Depending on who you ask, you’ll get a different assessment of the economy.
“Our visit with West Coast investors this week revealed most clients have a more cautious economic outlook than we currently forecast,” wrote Goldman Sachs’ David Kostin in a new note to clients. “Most hedge fund and mutual fund clients expect growth will disappoint and is likely to be in the 2.0%-2.5% range.”
More from Kostin:
…Goldman Sachs economics research forecasts US GDP growth will accelerate during the next several quarters to a pace above 3%. We expect annual GDP growth will average roughly 3% during 2014, 2015, and 2016. The key drivers of the stronger growth include moderating fiscal drag (the fading of the impact of higher payroll taxes, government spending cuts, and the Sequester, all of which first hit in 2013). A falling savings rate will provide an additional tailwind to consumer spending in the next few years.
With this in mind, Kostin’s team is recommending the stocks of companies that have high operating leverage. These are the companies that would see earnings growth amplified as more revenue passes to the bottom line via a fixed operating cost structure. In other words, marginal increases in sales translate into accelerating gains in profits.
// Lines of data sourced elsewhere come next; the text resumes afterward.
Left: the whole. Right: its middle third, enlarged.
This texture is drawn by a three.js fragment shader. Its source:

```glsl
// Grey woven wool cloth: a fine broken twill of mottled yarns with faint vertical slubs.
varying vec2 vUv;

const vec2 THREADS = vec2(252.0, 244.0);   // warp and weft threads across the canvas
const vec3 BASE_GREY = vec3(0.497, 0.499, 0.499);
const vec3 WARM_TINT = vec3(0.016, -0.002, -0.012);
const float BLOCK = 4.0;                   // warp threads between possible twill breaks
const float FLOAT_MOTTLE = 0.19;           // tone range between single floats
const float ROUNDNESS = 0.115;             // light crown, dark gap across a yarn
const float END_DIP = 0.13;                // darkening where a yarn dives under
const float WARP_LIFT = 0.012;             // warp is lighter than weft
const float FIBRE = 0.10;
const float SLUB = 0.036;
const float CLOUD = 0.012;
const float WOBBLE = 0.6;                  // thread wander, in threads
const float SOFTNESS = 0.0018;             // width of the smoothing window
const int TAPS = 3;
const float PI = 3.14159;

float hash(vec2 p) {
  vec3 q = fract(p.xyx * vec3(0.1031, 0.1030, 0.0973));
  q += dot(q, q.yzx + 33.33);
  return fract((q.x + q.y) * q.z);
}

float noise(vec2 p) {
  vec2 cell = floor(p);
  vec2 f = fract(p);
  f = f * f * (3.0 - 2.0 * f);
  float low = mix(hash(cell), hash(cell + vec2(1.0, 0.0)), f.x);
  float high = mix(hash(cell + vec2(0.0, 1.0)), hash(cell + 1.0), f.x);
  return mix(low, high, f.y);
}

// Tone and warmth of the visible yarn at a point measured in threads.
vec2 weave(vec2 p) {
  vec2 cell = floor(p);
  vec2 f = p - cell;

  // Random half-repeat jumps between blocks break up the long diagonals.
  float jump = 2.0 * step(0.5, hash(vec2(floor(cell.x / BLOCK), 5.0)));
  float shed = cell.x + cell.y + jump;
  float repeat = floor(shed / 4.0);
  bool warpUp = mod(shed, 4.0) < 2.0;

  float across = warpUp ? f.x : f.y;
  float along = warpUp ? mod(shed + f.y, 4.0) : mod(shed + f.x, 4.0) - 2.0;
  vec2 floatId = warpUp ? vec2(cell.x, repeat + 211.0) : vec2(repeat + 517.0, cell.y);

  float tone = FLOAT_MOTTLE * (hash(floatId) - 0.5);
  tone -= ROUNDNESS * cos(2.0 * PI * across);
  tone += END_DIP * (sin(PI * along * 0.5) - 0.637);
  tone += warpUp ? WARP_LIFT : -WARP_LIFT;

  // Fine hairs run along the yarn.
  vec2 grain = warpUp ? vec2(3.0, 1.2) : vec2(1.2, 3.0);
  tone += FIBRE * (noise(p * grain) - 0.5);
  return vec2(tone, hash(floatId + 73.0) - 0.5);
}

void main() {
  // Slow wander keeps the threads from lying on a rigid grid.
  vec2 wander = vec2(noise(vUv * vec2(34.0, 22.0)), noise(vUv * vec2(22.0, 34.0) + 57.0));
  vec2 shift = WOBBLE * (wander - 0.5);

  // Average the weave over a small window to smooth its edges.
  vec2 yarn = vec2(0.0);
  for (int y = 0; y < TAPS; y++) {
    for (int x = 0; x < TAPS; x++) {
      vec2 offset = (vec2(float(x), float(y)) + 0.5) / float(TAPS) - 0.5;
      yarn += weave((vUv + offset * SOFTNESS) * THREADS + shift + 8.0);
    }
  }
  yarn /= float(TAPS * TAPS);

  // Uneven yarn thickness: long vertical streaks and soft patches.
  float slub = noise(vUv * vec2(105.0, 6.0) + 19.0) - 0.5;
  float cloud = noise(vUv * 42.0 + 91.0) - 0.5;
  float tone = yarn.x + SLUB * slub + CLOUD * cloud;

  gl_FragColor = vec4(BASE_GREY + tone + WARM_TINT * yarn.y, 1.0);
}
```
Our top near-term recommendation is for portfolio managers to own stocks with high operating leverage. A key part of our investment thesis is that the US economy will accelerate but profit margins will remain flat as they have during the past several years. Accordingly, operating leverage becomes essential to generate EPS growth. Within their respective sectors, companies such as AMZN, R, RHI, LUV, NFLX, PXD, EOG, BRCM, BSK, and MRK have a high degree of operating leverage and are constituents in our basket. We calculate degree of operating leverage as the ratio of revenue after variable operating costs to revenue after variable and fixed operating costs.
“We expect the S&P 500 will trade at 1750 at yearend 2013 (+4.0%) and 1825 in 12 months (+8.4%),” writes Kostin.